When all this is said and done, I want to be a mom who…

You know that racing feeling in your chest when you’re picking the kids up from school or day care and you’re scrolling through your to-do list in your mind? Pack lunches, make dinner, finish that report for work, fold the laundry, call the plumber… then you realize that your child has been telling you about something awesome they learned at school, but you haven’t heard a word of it. Ugh.

That feeling sucks and I’m going to try my best to be mindful and appreciate the small moments with my kids. If they want to watch a cool bug for 20 minutes while we’re out for a walk, I’ll get my work done when they’re asleep. Those are the moments you never get back.

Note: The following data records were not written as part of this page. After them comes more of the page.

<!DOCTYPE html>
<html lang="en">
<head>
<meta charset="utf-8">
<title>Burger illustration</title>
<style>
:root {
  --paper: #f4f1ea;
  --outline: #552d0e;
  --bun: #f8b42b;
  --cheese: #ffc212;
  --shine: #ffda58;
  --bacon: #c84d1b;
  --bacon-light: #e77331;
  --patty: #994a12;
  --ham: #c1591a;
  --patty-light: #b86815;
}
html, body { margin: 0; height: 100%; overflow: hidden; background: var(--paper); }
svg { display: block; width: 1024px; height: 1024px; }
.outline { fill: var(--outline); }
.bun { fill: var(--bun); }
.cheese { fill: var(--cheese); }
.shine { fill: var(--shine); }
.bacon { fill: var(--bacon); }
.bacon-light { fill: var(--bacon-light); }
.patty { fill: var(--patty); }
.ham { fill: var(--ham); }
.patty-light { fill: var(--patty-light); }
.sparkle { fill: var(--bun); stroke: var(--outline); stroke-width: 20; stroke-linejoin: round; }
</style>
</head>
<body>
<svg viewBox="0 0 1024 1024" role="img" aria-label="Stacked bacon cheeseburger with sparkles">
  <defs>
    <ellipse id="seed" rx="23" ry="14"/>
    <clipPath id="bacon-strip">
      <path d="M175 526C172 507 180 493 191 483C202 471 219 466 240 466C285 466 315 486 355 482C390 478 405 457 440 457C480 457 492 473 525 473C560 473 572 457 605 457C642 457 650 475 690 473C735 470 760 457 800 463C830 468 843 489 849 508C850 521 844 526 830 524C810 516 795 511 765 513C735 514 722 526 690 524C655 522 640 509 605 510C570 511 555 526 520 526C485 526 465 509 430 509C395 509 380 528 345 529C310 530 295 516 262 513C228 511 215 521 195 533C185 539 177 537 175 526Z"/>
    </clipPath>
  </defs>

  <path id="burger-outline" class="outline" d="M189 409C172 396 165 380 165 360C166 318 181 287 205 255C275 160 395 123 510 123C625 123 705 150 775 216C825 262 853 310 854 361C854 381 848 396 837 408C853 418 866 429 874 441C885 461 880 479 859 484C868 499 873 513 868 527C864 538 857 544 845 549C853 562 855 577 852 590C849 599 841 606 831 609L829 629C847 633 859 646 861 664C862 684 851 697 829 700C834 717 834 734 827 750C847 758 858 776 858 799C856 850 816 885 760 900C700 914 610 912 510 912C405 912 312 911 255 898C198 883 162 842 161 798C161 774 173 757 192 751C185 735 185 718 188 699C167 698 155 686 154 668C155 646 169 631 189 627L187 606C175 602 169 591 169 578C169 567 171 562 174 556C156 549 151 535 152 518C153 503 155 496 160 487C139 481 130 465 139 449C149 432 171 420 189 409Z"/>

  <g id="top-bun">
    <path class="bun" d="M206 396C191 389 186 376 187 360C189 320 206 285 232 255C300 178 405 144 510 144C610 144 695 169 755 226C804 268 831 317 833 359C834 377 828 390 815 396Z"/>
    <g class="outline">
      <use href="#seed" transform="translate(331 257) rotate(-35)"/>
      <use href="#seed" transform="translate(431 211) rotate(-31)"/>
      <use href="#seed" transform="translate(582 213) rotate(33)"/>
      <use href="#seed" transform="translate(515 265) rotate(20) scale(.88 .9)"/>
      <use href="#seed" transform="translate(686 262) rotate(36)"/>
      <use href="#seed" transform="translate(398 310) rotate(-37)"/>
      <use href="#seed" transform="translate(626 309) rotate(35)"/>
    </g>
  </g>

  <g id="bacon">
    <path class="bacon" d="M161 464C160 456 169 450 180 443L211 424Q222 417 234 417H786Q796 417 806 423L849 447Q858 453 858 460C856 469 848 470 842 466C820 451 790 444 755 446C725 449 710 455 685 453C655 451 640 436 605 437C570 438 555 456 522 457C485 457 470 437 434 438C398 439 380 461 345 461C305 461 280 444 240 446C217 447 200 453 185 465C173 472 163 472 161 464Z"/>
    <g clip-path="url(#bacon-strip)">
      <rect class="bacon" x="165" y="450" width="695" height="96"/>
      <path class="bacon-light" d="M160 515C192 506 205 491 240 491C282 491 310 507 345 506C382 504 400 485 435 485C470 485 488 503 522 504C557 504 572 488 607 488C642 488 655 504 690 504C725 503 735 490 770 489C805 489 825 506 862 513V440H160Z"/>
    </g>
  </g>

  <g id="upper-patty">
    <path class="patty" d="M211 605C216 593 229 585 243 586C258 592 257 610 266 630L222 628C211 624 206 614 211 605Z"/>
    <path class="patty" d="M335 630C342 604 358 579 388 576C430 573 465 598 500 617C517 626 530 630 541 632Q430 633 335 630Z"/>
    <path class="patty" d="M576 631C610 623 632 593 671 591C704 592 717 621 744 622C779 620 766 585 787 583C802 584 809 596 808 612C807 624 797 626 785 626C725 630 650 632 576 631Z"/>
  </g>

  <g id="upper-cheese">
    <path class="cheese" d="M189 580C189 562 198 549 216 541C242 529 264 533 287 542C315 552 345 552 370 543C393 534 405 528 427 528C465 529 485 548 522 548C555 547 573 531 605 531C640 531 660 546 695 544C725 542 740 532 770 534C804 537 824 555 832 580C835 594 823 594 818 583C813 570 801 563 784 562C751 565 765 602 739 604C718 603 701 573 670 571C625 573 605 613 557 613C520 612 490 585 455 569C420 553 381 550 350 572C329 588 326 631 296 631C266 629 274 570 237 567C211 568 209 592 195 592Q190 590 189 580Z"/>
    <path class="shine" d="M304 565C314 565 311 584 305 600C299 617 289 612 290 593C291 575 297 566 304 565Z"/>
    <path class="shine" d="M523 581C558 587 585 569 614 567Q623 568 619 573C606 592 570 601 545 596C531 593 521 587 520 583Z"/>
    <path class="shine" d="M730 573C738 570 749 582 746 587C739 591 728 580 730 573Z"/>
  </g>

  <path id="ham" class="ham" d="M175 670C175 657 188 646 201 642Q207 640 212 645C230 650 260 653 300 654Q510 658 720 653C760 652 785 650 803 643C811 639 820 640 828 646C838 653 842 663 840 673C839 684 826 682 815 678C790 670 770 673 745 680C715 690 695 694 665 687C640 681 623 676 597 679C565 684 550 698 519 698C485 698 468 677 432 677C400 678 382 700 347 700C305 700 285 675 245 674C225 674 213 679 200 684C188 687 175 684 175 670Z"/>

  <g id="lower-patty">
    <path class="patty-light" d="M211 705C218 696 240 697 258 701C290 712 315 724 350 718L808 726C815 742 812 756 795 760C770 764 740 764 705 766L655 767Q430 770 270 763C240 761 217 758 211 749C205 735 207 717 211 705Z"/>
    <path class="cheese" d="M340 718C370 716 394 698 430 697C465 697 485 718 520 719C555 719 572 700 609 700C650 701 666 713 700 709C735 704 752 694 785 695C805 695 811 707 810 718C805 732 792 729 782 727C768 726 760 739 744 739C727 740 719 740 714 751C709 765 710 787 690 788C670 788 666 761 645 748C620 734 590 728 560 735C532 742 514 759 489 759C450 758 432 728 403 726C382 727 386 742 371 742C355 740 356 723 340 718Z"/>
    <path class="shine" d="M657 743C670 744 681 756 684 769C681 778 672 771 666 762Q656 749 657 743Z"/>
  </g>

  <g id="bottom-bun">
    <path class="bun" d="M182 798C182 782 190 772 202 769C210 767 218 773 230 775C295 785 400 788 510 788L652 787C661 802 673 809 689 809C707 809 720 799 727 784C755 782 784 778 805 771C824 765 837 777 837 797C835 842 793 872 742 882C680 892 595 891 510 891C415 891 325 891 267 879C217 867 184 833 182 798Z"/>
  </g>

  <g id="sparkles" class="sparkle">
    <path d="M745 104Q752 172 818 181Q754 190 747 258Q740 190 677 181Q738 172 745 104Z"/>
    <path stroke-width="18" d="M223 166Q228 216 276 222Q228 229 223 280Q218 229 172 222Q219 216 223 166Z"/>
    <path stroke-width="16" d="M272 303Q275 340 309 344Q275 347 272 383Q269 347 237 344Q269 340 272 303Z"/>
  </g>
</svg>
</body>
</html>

I’m not proud that I sometimes yell at my kids. I hate it. But now that I look back on the sheer amount of stress and pressure that I had in my life in the past few years, I can see why I did it. My emotional bucket was full to the brim and every extra drop made it overflow. I’ve been feeling so much calmer in the past couple of months and my hugs have been much more frequent than my outbursts. I’m going to do everything in my power to keep it that way. Exercise, meditation, phone chats with friends and other self-care practices will help me get there.

One morning about a month into lock down, I was out for a walk with my girls. “What’s THAT!?” I heard one of my twins exclaim. I looked down to see a long chain of fuzzy caterpillars making its way across the sidewalk. I cursed myself for not bringing my phone to take photos and google the strange phenomenon.

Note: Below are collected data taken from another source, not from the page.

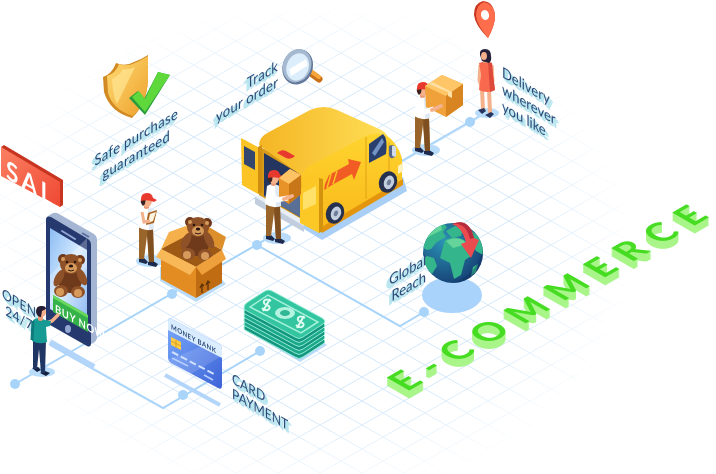
<!DOCTYPE html>
<html lang="en">
<head>
<meta charset="utf-8">
<title>E-Commerce</title>
<style>
:root{--ink:#2b4a78;--edge:#b5e4ee;--track:#a8d4fa;--navy:#1f3366;--green:#45dc22;--lime:#a9f58a;--red:#e8392f;--skin:#f5b08c;--tan:#f3a63a;--white:#fff}
*{margin:0;padding:0;box-sizing:border-box}
html,body{width:716px;height:474px;overflow:hidden;background:var(--white)}
.board{position:relative;width:716px;height:474px;overflow:hidden;font-family:Lato,"Open Sans",sans-serif}
.scene{position:absolute;left:0;top:0;width:716px;height:474px;display:block}
.label,.title{position:absolute;left:0;top:0;transform-origin:0 0;white-space:nowrap}
.label{font-size:15px;line-height:17px;font-weight:400;color:var(--ink)}
.rise{text-shadow:-1px 1px var(--edge),-2px 2px var(--edge),-3px 2px var(--edge),-4px 3px var(--edge)}
.fall{text-shadow:1px 1px var(--edge),2px 2px var(--edge),3px 2px var(--edge),4px 3px var(--edge)}
.safe{width:100px;text-align:center;line-height:18px;letter-spacing:.4px;transform:matrix(.866,-.5,0,1,93,152)}
.order{width:73px;text-align:right;line-height:16px;letter-spacing:.3px;transform:matrix(.866,-.5,0,1,215,93)}
.delivery{transform:matrix(.866,.5,0,1,502,63)}
.reach{width:45px;text-align:right;transform:matrix(.866,-.5,0,1,387,273)}
.payment{font-size:14px;line-height:15px;transform:matrix(.866,.5,0,1,232,370)}
.open{width:44px;text-align:center;font-size:14px;line-height:15px;letter-spacing:.3px;transform:matrix(.866,.5,0,1,0,284)}
.sale{font-size:26px;line-height:26px;font-weight:700;letter-spacing:4px;color:var(--white);transform:matrix(.866,.52,0,1,6,155)}
.buy{font-size:11px;line-height:11px;font-weight:700;letter-spacing:.6px;color:var(--white);transform:matrix(.866,.5,0,1,55,302)}
.bank{font-size:7px;line-height:8px;font-weight:700;letter-spacing:.5px;transform:matrix(.866,.47,0,1,171,322)}
.title{font-size:36px;line-height:36px;font-weight:700;letter-spacing:12px;color:var(--green);transform:matrix(.866,-.5,.866,.5,379,376);text-shadow:-1px 1px var(--lime),-2px 2px var(--lime),-3px 3px var(--lime),-4px 4px var(--lime),-5px 5px var(--lime),-6px 6px var(--lime),-7px 7px var(--lime),-8px 8px var(--lime)}
</style>
</head>
<body>
<main class="board">
<svg class="scene" viewBox="0 0 716 474" aria-hidden="true">
<defs>
<pattern id="tile" width="42" height="24" patternUnits="userSpaceOnUse" x="5" y="5"><path d="M0 0L42 24M0 24L42 0" stroke="#d3e8fa" stroke-width="1"/></pattern>
<radialGradient id="fade"><stop offset=".65" stop-color="#fff"/><stop offset="1" stop-color="#000"/></radialGradient>
<mask id="floor-edge"><ellipse cx="310" cy="250" rx="330" ry="250" fill="url(#fade)"/></mask>
<linearGradient id="gold" x2="1" y2="1"><stop stop-color="#ffdc74"/><stop offset="1" stop-color="#eda02b"/></linearGradient>
<linearGradient id="side" x2="0" y2="1"><stop stop-color="#ffd62f"/><stop offset="1" stop-color="#f9b719"/></linearGradient>
<linearGradient id="roof" x2="1"><stop stop-color="#f4b524"/><stop offset="1" stop-color="#ffdf57"/></linearGradient>
<linearGradient id="glass" x2="1" y2="1"><stop stop-color="#8dbdf4"/><stop offset=".5" stop-color="#d6ebff"/><stop offset="1" stop-color="#86b4ef"/></linearGradient>
<linearGradient id="banner" x2="1" y2="1"><stop stop-color="#fb8063"/><stop offset="1" stop-color="#ef4933"/></linearGradient>
<linearGradient id="bank-card" x2="1" y2="1"><stop stop-color="#79a8fa"/><stop offset="1" stop-color="#3d64d8"/></linearGradient>
<radialGradient id="sea" cx=".35" cy=".3" r=".8"><stop stop-color="#2b93b5"/><stop offset="1" stop-color="#143a70"/></radialGradient>
<clipPath id="globe-edge"><circle cx="453" cy="253" r="30"/></clipPath>
<g id="worker">
<ellipse cx="5" cy="-2" rx="14" ry="6" fill="#b9dcfa"/>
<path d="M-6-4l5-1 4 4-2 2-7-2zM3-1l5-1 5 3-2 3-8-2z" fill="#1d2a4d"/>
<path d="M-6-37L8-35 9-1H4L2-27-1-4H-6z" fill="#9a652b"/><path d="M2-35l6 1 1 33H4z" fill="#7f4f1f"/>
<path d="M-5-54Q1-58 7-54L9-34Q1-31-7-36z" fill="#fff"/><path d="M3-55l4 1 2 20-5 1z" fill="#dfe9f5"/>
<path d="M-1-60h5v5q-3 2-5 0z" fill="#e99a76"/>
<ellipse cx="2" cy="-62" rx="5" ry="6" fill="var(--skin)"/>
<path d="M-4-64l5-2-1 7-2 2q-3-3-2-7z" fill="#3a2320"/>
<path d="M-4-64Q-4-70 2-70 7-70 8-65l4 2-3 2Q3-64-4-62z" fill="var(--red)"/>
</g>
<g id="bear">
<g fill="#6f3a1c"><circle cx="-8" cy="5" r="5"/><circle cx="9" cy="6" r="5"/><ellipse cx="-1" cy="26" rx="12" ry="13"/></g>
<g fill="#8f5228"><ellipse cx="0" cy="10" rx="11" ry="10"/><ellipse cx="-12" cy="24" rx="4" ry="9" transform="rotate(28 -12 24)"/><ellipse cx="11" cy="23" rx="4" ry="9" transform="rotate(-25 11 23)"/><ellipse cx="-10" cy="37" rx="7" ry="6"/><ellipse cx="7" cy="38" rx="7" ry="6"/></g>
<g fill="#d69a5b"><circle cx="-8" cy="5" r="2"/><circle cx="9" cy="6" r="2"/><ellipse cx="0" cy="14" rx="6" ry="5"/><ellipse cx="-11" cy="38" rx="4" ry="4"/><ellipse cx="7" cy="39" rx="4" ry="4"/></g>
<g fill="#2a1510"><circle cx="-4" cy="8" r="1.3"/><circle cx="4" cy="8" r="1.3"/><ellipse cx="0" cy="12" rx="2.2" ry="1.5"/></g>
<path d="M-3 16q3 2 6 0" fill="none" stroke="#2a1510"/>
</g>
<g id="node"><circle r="5" fill="var(--track)"/></g>
<path id="note" d="M244 308q0-4 4-6l17-11q3-2 7 0l50 27q5 3 1 6l-20 13q-4 3-8 0l-48-26q-3-1-3-3z"/>
<g id="wheel"><ellipse rx="9" ry="11" fill="#26304f" transform="rotate(20)"/><ellipse cx="1" rx="5" ry="7" fill="#c3cfdf" transform="rotate(20)"/><ellipse cx="1" rx="2" ry="3" fill="#6f7e99" transform="rotate(20)"/></g>
</defs>

<g id="floor"><rect width="716" height="474" fill="url(#tile)" mask="url(#floor-edge)"/></g>

<g id="route">
<path d="M15 384L485 113M257 245L400 326 424 312M50 345L163 408 260 351" fill="none" stroke="var(--track)" stroke-width="2"/>
<use href="#node" x="15" y="384"/><use href="#node" x="172" y="294"/><use href="#node" x="257" y="245"/><use href="#node" x="470" y="122"/><use href="#node" x="424" y="312"/><use href="#node" x="183" y="395"/><use href="#node" x="260" y="351"/>
<path d="M50 342L94 367" stroke="#b3d5fa" stroke-width="6"/><path d="M165 375L220 405" stroke="#b3d5fa" stroke-width="4"/>
</g>

<g id="sale-banner"><path d="M1 147l3-2 59 35v25l-3 2z" fill="#c7341f"/><path d="M1 147l59 35v25L1 176z" fill="url(#banner)"/></g>

<g id="shield">
<path d="M103 77q9-3 13-14 9 4 18-1 8-3 14-7v24q-1 25-16 39-22-6-28-26z" fill="#d18a24"/>
<path d="M107 76q9-3 12-12 8 3 16-1 7-3 13-7v23q-1 24-15 37-20-6-25-23z" fill="url(#gold)"/>
<path d="M112 79q8-4 11-10 6 1 12-2l-18 37q-4-6-5-25z" fill="#ffe694" opacity=".7"/>
<path d="M129 98l9-7 6 8 14-27 12 3-25 40z" fill="#2b9d3c"/><path d="M132 97l7-6 6 8 13-27 12 3-25 37z" fill="#5fd83c"/>
</g>

<g id="magnifier">
<path d="M308 71l11 8" stroke="#c9701b" stroke-width="7" stroke-linecap="round"/><path d="M309 70l10 7" stroke="#f7a63c" stroke-width="4" stroke-linecap="round"/>
<g transform="rotate(20 298 66)"><ellipse cx="298" cy="67" rx="15" ry="18" fill="#62789b"/><ellipse cx="297" cy="66" rx="14" ry="17" fill="#a5b9d1"/><ellipse cx="298" cy="67" rx="11" ry="14" fill="#dceefb"/><path d="M291 72l12-15 4 5-12 16z" fill="#fff"/></g>
</g>

<g id="van">
<path d="M253 198l69 42 85-49-4-14z" fill="#a9cff7"/>
<path d="M259 146L303 171V224L259 199z" fill="#d99a18"/>
<path d="M264 153l36 21v43l-36-21z" fill="#24365f"/><path d="M264 196l18-11 18 11v21z" fill="#5a6f96"/>
<path d="M255 197l49 29v6l-49-28z" fill="#c2cddd"/><path d="M255 197l4-2 46 26-1 5z" fill="#e9eff6"/>
<path d="M301 170Q304 161 315 157L368 128 386 135Q397 142 402 158V184L322 232 302 222z" fill="url(#side)"/>
<path d="M259 145q0-8 10-13l41-22q14-6 27 0l40 18q8 3 11 9-9-6-20-2l-53 28q-13 6-13 13z" fill="url(#roof)"/>
<path d="M277 153q4-4 9-2l9 5q-4 4-9 2z" fill="var(--red)"/>
<path d="M320 228l83-49v6l-81 48z" fill="#e3950d"/>
<path d="M369 144l14-10q5 4 3 20l-17 9z" fill="#29406f"/><path d="M372 153l10-15 2 4-9 14z" fill="#7394c5"/>
<path d="M366 137v62M389 142v33" stroke="#e2a116" fill="none"/>
<path d="M389 146q5-3 6 2v9q-5 3-6-2z" fill="#53678e"/><path d="M392 146q4-1 4 3v7q-3 2-4-1z" fill="#d0dcec"/>
<path d="M398 166l5-3v8l-5 3z" fill="#fff3c2"/>
<path d="M325 184l4-9 20-11-1-5 13 3-7 18-2-6-20 11-8 5z" fill="#f15b24"/><path d="M331 174l-4 14M337 171l-4 13" stroke="#fbc223" stroke-width="1.5"/>
<use href="#wheel" x="335" y="213"/><use href="#wheel" x="388" y="182"/>
<path d="M241 138l17 9v47l-16-9z" fill="#fbc424"/><path d="M258 147l4-2v47l-4 2z" fill="#d18f12"/><path d="M244 146l11 6v18l-11-6z" fill="#33476f"/>
<path d="M300 189l19-11v55l-19-10z" fill="#fcc826"/><path d="M319 178l4 1v52l-4 2z" fill="#d4930f"/><path d="M303 193l13-7v18l-13 6z" fill="#ffe069"/>
</g>

<g id="loader">
<use href="#worker" x="272" y="240"/>
<path d="M279 178l11-9 11 6v19l-12 10-10-6z" fill="#e89327"/><path d="M279 178l11-9 11 6-12 9z" fill="#ffc365"/><path d="M289 184l12-9v19l-12 10z" fill="#c87718"/>
<path d="M269 189l7 11 12-2" fill="none" stroke="#fff" stroke-width="5"/><path d="M284 199l8-3" stroke="var(--skin)" stroke-width="4" stroke-linecap="round"/>
</g>

<g id="courier">
<use href="#worker" x="421" y="152"/>
<path d="M425 86l17-11 21 9v21l-17 12-20-10z" fill="#f0a13a"/><path d="M425 86l17-11 21 9-17 12z" fill="#ffc668"/><path d="M446 96l17-12v21l-17 12z" fill="#d88521"/><path d="M432 82l20 10v6l-4-2v-4l-19-8z" fill="#ffe0a4"/>
<path d="M417 101l7 11 10-3" fill="none" stroke="#fff" stroke-width="5"/><path d="M432 110l9-4" stroke="var(--skin)" stroke-width="4" stroke-linecap="round"/>
</g>

<g id="customer">
<ellipse cx="487" cy="113" rx="12" ry="5" fill="#b9dcfa"/>
<path d="M482 89l1 21M489 89l1 24" stroke="var(--skin)" stroke-width="4"/><path d="M478 110l6-2 2 3-4 3zM485 115l6-3 3 2-4 4z" fill="#27355e"/>
<path d="M480 65l-1 15 3 9M492 65l1 16-2 8" fill="none" stroke="var(--skin)" stroke-width="3"/>
<path d="M479 63q6-3 13 0l1 12 2 15q-8 4-16 0l2-16z" fill="#f9694e"/><path d="M488 62l4 1 1 12 2 15-5 2z" fill="#dd4a3b"/>
<path d="M483 57h5v6h-5z" fill="#e99a76"/><path d="M480 55q-1-6 5-6 6 0 6 7 1 5-2 7l-7-2z" fill="#272039"/><ellipse cx="484" cy="56" rx="3" ry="4" fill="var(--skin)"/>
</g>

<g id="map-pin"><path d="M488 38q-13-13-14-23 0-12 9-14 11 1 12 15 0 9-7 22z" fill="#c9361f"/><path d="M488 38q-11-13-12-22 0-11 8-14 10 2 11 14 0 9-7 22z" fill="#ff6e4c"/><ellipse cx="485" cy="15" rx="4" ry="5" fill="#fff" transform="rotate(-15 485 15)"/></g>

<g id="clerk">
<use href="#worker" x="145" y="263"/>
<path d="M148 213l9-3-3 13-8 2z" fill="#a86425"/><path d="M150 214l6-2-3 9-5 2z" fill="#fff5df"/><path d="M142 212l2 10 6-1" fill="none" stroke="var(--skin)" stroke-width="3"/>
</g>

<g id="toy-box">
<path d="M160 281l36 21 30-18-8-9-58-8z" fill="#b9dcfa"/>
<path d="M161 249l29-17 32 18-26 17z" fill="#9e5a14"/>
<path d="M161 249l8-17 28-10-7 12z" fill="#f5b04b"/><path d="M190 232l12-9 24 14-4 13z" fill="#dd8f2c"/>
<use href="#bear" x="198" y="217"/>
<path d="M161 249l35 18v31l-35-19z" fill="#e28c22"/><path d="M196 267l26-17v33l-26 15z" fill="#c06c13"/>
<path d="M161 249l35 18-6 8-34-18z" fill="#f9b858"/><path d="M196 267l26-17 4 9-24 16z" fill="#eda03b"/>
<path d="M202 293v-8m-2 3l2-4 2 2M208 290v-8m-2 3l2-4 2 2" fill="none" stroke="#5d3208" stroke-width="1.3"/>
</g>

<g id="phone">
<path d="M46 219q1-3 7-6 3-1 6 1l35 20q3 2 3 6v97q0 4-4 6l-6 3z" fill="#a5b6d4"/>
<path d="M46 220q0-5 5-3l37 22q3 2 3 6v98q0 5-4 3l-37-21q-4-2-4-6z" fill="#25396f"/>
<path d="M50 228l37 22v80l-37-21z" fill="url(#glass)"/><path d="M50 275l37-37v30l-37 37z" fill="#fff" opacity=".25"/>
<path d="M62 231l13 8" stroke="#8fa5d4" stroke-width="2" stroke-linecap="round"/><ellipse cx="68" cy="329" rx="3" ry="4" fill="#93a7d2"/>
<path d="M82 233l7 4" stroke="#5a6fa0" stroke-width="2"/>
<use href="#bear" x="71" y="254"/>
<path d="M53 295l35 20v17l-35-20z" fill="#35b34a"/><path d="M53 295l35 20v3l-35-20z" fill="#6ad95d"/>
</g>

<g id="payment-card">
<path d="M168 321q0-4 4-2l47 25q3 2 3 5v37q0 4-4 2l-47-25q-3-2-3-5z" fill="url(#bank-card)"/>
<path d="M168 321q0-4 4-2l47 25q3 2 3 5v9l-54-28z" fill="#d8ebff"/>
<path d="M168 360l54-22v18l-33 19z" fill="#fff" opacity=".13"/>
<path d="M171 337l10 5v8l-10-5z" fill="#ffcc43"/><path d="M171 341l10 5M176 340v8" stroke="#cf9520" stroke-width=".8"/>
<path d="M172 352l42 22" stroke="#cfe0ff" stroke-width="2" stroke-dasharray="7 3"/><path d="M172 358l16 8M204 375l9 5" stroke="#b4ceff" stroke-width="1.5"/>
</g>

<g id="cash">
<path d="M243 329l57 33 27-17-10-8z" fill="#b9dcfa"/>
<g stroke="#8eead0" stroke-width="1"><use href="#note" y="20" fill="#159681"/><use href="#note" y="16" fill="#1ba88b"/><use href="#note" y="12" fill="#159681"/><use href="#note" y="8" fill="#1ba88b"/><use href="#note" y="4" fill="#159681"/><use href="#note" fill="#32c5a0"/></g>
<path d="M250 307l18-12 50 27-17 11z" fill="none" stroke="#a6f1da" stroke-width="1.5"/>
<ellipse cx="285" cy="313" rx="10" ry="6" fill="#b4f3df"/><ellipse cx="285" cy="313" rx="5" ry="3" fill="#32b795"/>
<g fill="none" stroke="#dffcf1" stroke-width="2"><path id="dollar" d="M271 301q-5-3-7 0-1 3 3 4 4 2 2 4-3 3-7-1M270 299l-7 12"/><use href="#dollar" x="34" y="17"/></g>
</g>

<g id="globe">
<ellipse cx="452" cy="295" rx="30" ry="18" fill="#a9d3fb"/>
<circle cx="453" cy="253" r="30" fill="url(#sea)"/>
<g clip-path="url(#globe-edge)"><path d="M420 246q2-20 22-24l5 5-4 5 3 5-9 5-6 7-4 1zM446 231l9-5 8 3-2 7-9 2zM445 240q10-5 19 0l9 9-2 7-6 4-4 15-7 4-4-16-10-5zM472 231l9 8 4 17-9-5-5-10zM427 256l7 2 3 8-5 8q-7-5-9-15zM473 267l5-3-2 8-5 4z" fill="#35b58b"/><path d="M446 241q9-5 17-1l4 4-14 4zM424 240q5-13 17-16l1 6-10 5z" fill="#65d49a"/><path d="M484 239q4 25-15 41l-18 4q32-11 33-45z" fill="#0e2858" opacity=".35"/></g>
<path d="M452 224q17-7 22 14l5 2-8 18-10-14 5-2q-4-15-14-18z" fill="#e94b4f"/><path d="M452 224q17-7 22 14l-4 1q-4-17-18-15z" fill="#b42c3e"/>
</g>
</svg>

<h1 class="title">E-COMMERCE</h1>
<p class="label rise safe">Safe purchase<br>guaranteed</p>
<p class="label rise order">Track<br>your order</p>
<p class="label fall delivery">Delivery<br>wherever<br>you like</p>
<p class="label rise reach">Global<br>Reach</p>
<p class="label fall payment">CARD<br>PAYMENT</p>
<p class="label fall open">OPEN<br>24/7</p>
<p class="label sale">SAL</p>
<p class="label buy">BUY NOW</p>
<p class="label bank">MONEY BANK</p>

<svg class="scene" viewBox="0 0 716 474" aria-hidden="true">
<g id="shopper">
<ellipse cx="42" cy="372" rx="13" ry="5" fill="#b9dcfa"/>
<path d="M32 368l6-1 3 3-4 2zM40 373l5-2 5 2-4 3z" fill="#14203f"/>
<path d="M33 339l13 1-1 33h-4l-2-24-2 20h-4z" fill="#1f3564"/>
<path d="M44 324l8-3 6-6" fill="none" stroke="var(--skin)" stroke-width="3.5" stroke-linecap="round"/>
<path d="M33 320q6-4 12 0l6 1-1 5-4 1 1 15q-7 3-15-1z" fill="#169b94"/><path d="M33 321l-1 19" stroke="#0d7a7b" stroke-width="3"/>
<path d="M38 315h5v5q-3 2-5 0z" fill="#e99a76"/><ellipse cx="42" cy="312" rx="4" ry="5" fill="var(--skin)"/><path d="M36 312q0-7 6-6 4 0 4 3l-4 2-1 6q-4 0-5-5z" fill="#241d33"/>
</g>
</svg>
</main>
</body>
</html>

But then I realized that a beautiful learning opportunity was right there in front of me and I asked my girls why they thought the caterpillars had formed a chain. “They’re going for a walk” said one and “They’re trying to find food” said another. When we got home, we looked it up and found that the caterpillars were on a mission to find a good place to bury themselves in the ground and form cocoons. The girls were so excited to tell their dad what we’d seen and I was so grateful for that unforgettable moment in the school of life.

No, I can’t be on the PTA. No, we can’t go out to dinner on Saturday. No, I won’t be able to meet that deadline. No, we can’t fit in a play date this week. The world won’t stop turning because I don’t say “yes” to everything, but my family’s world will turn a little slower and everyone will be happier.

With five of us working, homeschooling, and playing from home full-time, the house was a disaster. By the end of the day, the floors were covered in toys and costumes, the bathroom looked like a bomb had gone off in it, and a disturbing number of apple cores were strewn around the house. I’m far from being a neat freak, but this level of chaos would normally make me anxious. Not during COVID, though – my little helpers banded together at the end of every day and helped me clean it all up. The lock down taught my daughters a sense of responsibility for the state of our home and brought us together as a family.

Although I’ve been posting about the real and raw moments of parenthood on my professional Facebook page for years, I really enjoyed seeing more people abandon filters and fake positive attitudes in favor of real photos and genuine emotions during COVID-19. It made me want to continue my quest to be as real as possible (even if it makes me uncomfortable as hell at times) because I know it’s a great life lesson for my daughters.
I’m not going to be a perfect mom when life goes back to normal, but I hope I can keep parenting from the heart because that’s all my children really need from me. And the truth is that I need it too…


source: The Tot